Last month, his lawyers received authorization from Judge Lewis Kaplan to request that British authorities turn over documents outlining al-Fawwaz’s contacts with MI5, as well as records of any electronic surveillance the agency conducted on al-Fawwaz’s home or telephones.
Kaplan initially denied a request by al-Fawwaz to issue an order requiring testimony from a specific MI5 officer who the defendant claims to have dealt with. In Thursday’s court filing, al-Fawwaz’s lawyers renewed this request.
His lawyers said that at one point during extradition proceedings that al-Fawwaz contested in British courts, an MI5 official appeared in court with a “substantial file.” However, the file was never turned over to defense lawyers after lawyers for MI5 said that al-Fawwaz’s alleged principal MI5 contact was out of the country. That is the same MI5 officer from whom al-Fawwaz has now asked the US court to order testimony.
FOX HUNT: To suppress dissent, Chinese living abroad that Xi Jinping sees as threats are told to either return to China or commit suicide, Christopher Wray said Chinese agents have been pursuing hundreds of Chinese nationals living in the US in an effort to force their return, as part of a global campaign against the country’s diaspora, known as Operation Fox Hunt, FBI Director Christopher Wray said on Tuesday. In a speech about the security threat posed by China, during which he said Beijing’s counterintelligence work was the “greatest long-term threat to our nation’s information and intellectual property, and to our economic vitality,” Wray gave the example of one Fox Hunt target who was given a choice of going back to China or killing themselves. Fox Hunt was launched
‘WOULD NOT COMPLY’: The company’s user data are kept in Singapore and it would not turn the data over to Beijing even if asked, TikTok chief executive Kevin Mayer said Social media app TikTok has distanced itself from Beijing after India banned 59 Chinese apps in the country, according to a correspondence seen by Reuters. In a letter to the Indian government dated on Sunday last week and seen by Reuters on Friday, TikTok chief executive Kevin Mayer said the Chinese government has never requested user data, nor would the company turn it over if asked. TikTok, which is not available in China, is owned by China’s ByteDance, but has sought to distance itself from its Chinese roots to appeal to a global audience. Along with 58 other Chinese apps, including Tencent

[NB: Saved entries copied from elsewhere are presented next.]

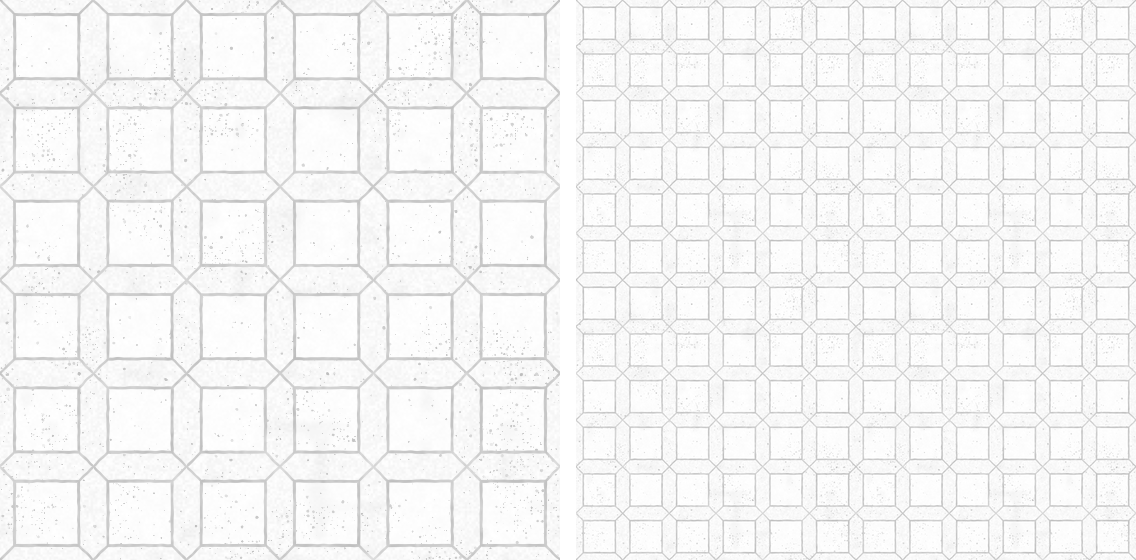
Left, the tile; right, the same tile 2 across and 2 down.
This pattern is drawn by a three.js fragment shader. Its source:

```glsl
// Pale stone floor: six by six square tiles framed by pointed hexagonal strips.
// Grey joints come from distances in a mirrored cell; wrapping value noise
// adds grain and worn joints, and clustered jittered dots add small pits.
varying vec2 vUv;

float hash(vec2 p) {
  vec3 q = fract(p.xyx * vec3(0.1031, 0.1030, 0.0973));
  q += dot(q, q.yzx + 33.33);
  return fract((q.x + q.y) * q.z);
}

// Value noise over the canvas that wraps after a whole number of cells.
float noise(vec2 uv, float cells) {
  vec2 p = uv * cells;
  vec2 i = floor(p);
  vec2 f = fract(p);
  f = f * f * (3.0 - 2.0 * f);
  vec2 a = mod(i, cells);
  vec2 b = mod(i + 1.0, cells);
  return mix(mix(hash(a), hash(vec2(b.x, a.y)), f.x),
             mix(hash(vec2(a.x, b.y)), hash(b), f.x), f.y);
}

// One jittered, ragged pit in some grid cells; density is the share filled.
float pits(vec2 uv, float cells, float density) {
  vec2 p = uv * cells;
  vec2 id = mod(floor(p), cells);
  vec2 center = 0.35 + 0.3 * vec2(hash(id + 17.0), hash(id + 53.0));
  float radius = mix(0.12, 0.32, hash(id + 91.0));
  float d = length(fract(p) - center) + 0.16 * (noise(uv, cells * 3.0) - 0.5);
  float present = step(hash(id + 131.0), density);
  return present * (1.0 - smoothstep(radius - 0.12, radius + 0.12, d))
       * mix(0.25, 1.0, hash(id + 211.0));
}

void main() {
  // Mirrored cell, with slightly uneven joint edges.
  vec2 wobble = vec2(noise(vUv, 96.0), noise(vUv.yx, 90.0)) - 0.5;
  vec2 cell = abs(fract(vUv * 6.0) - 0.5 + 0.008 * wobble);
  float reach = max(cell.x, cell.y);
  float strip = smoothstep(0.336, 0.352, reach);

  // Joints around the square and along the corner diagonals.
  float squareLine = 1.0 - smoothstep(0.009, 0.023, abs(reach - 0.344));
  float diagonal = abs(cell.x - cell.y) * 0.7071;
  float diagonalLine = (1.0 - smoothstep(0.006, 0.020, diagonal)) * step(0.344, reach);
  float joint = max(squareLine, diagonalLine);

  // Smooth squares, grainier strips and a few faint stains.
  float grain = noise(vUv, 256.0) - 0.5;
  float mottle = noise(vUv, 72.0) - 0.5;
  float stone = mix(0.992, 0.977, strip);
  stone += grain * mix(0.012, 0.042, strip) + mottle * 0.010;
  stone -= 0.025 * smoothstep(0.72, 1.0, noise(vUv, 21.0));

  // Pits gather in loose clusters.
  float cluster = smoothstep(0.45, 0.95, noise(vUv, 13.0));
  float wear = 0.0;
  for (int k = 0; k < 3; k++) {
    float cells = 110.0 + 55.0 * float(k);
    wear = max(wear, pits(vUv, cells, 0.015 + 0.13 * cluster));
  }
  stone -= 0.22 * wear;

  // Worn joint tone varies along its length.
  float tone = 0.795 + 0.07 * (noise(vUv, 24.0) - 0.5) + 0.06 * (noise(vUv, 130.0) - 0.5);
  tone += 0.025 * (1.0 - squareLine);
  float shade = mix(stone, tone, joint);
  gl_FragColor = vec4(vec3(clamp(shade, 0.0, 1.0)), 1.0);
}
```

‘FIGHT FOR FREEDOM’: Hong Kongers will never bow to Beijing, the advocate said, while the US’ envoy to the territory called China’s new security law a ‘tragedy’ The world must stand in solidarity with Hong Kongers after Beijing imposed sweeping national security legislation on the semi-autonomous territory, advocate Joshua Wong (黃之鋒) said yesterday, vowing to continue campaigning for democracy. Wong, one of the territory’s most prominent young advocates and a figure loathed by Beijing, was speaking outside a court where he and fellow advocates are being prosecuted for involvement in last year’s pro-democracy protests. China last week enacted sweeping security legislation for the restless territory, banning acts of subversion, secession, terrorism and collusion with foreign forces. The legislation has sent a wave of fear through the territory, and criminalized dissenting
A squad of gun-toting police officers patrolled Myanmar’s sacred site of Bagan under the cover of night, taking on plunderers snatching relics from temples forsaken by tourists due to COVID-19 restrictions. Each evening as dusk falls, about 100 officers fan out across the plain of Bagan covering 50km2, sweeping flashlights over the crumbling monuments to scour for intruders. “Our security forces are patrolling day and night,” Police Lieutenant Colonel Sein Win told reporters. “We have it under control for the moment, but it’s a challenge.” The central Burmese city is strewn with more than 3,500 ancient monuments — stupas, temples, murals and sculptures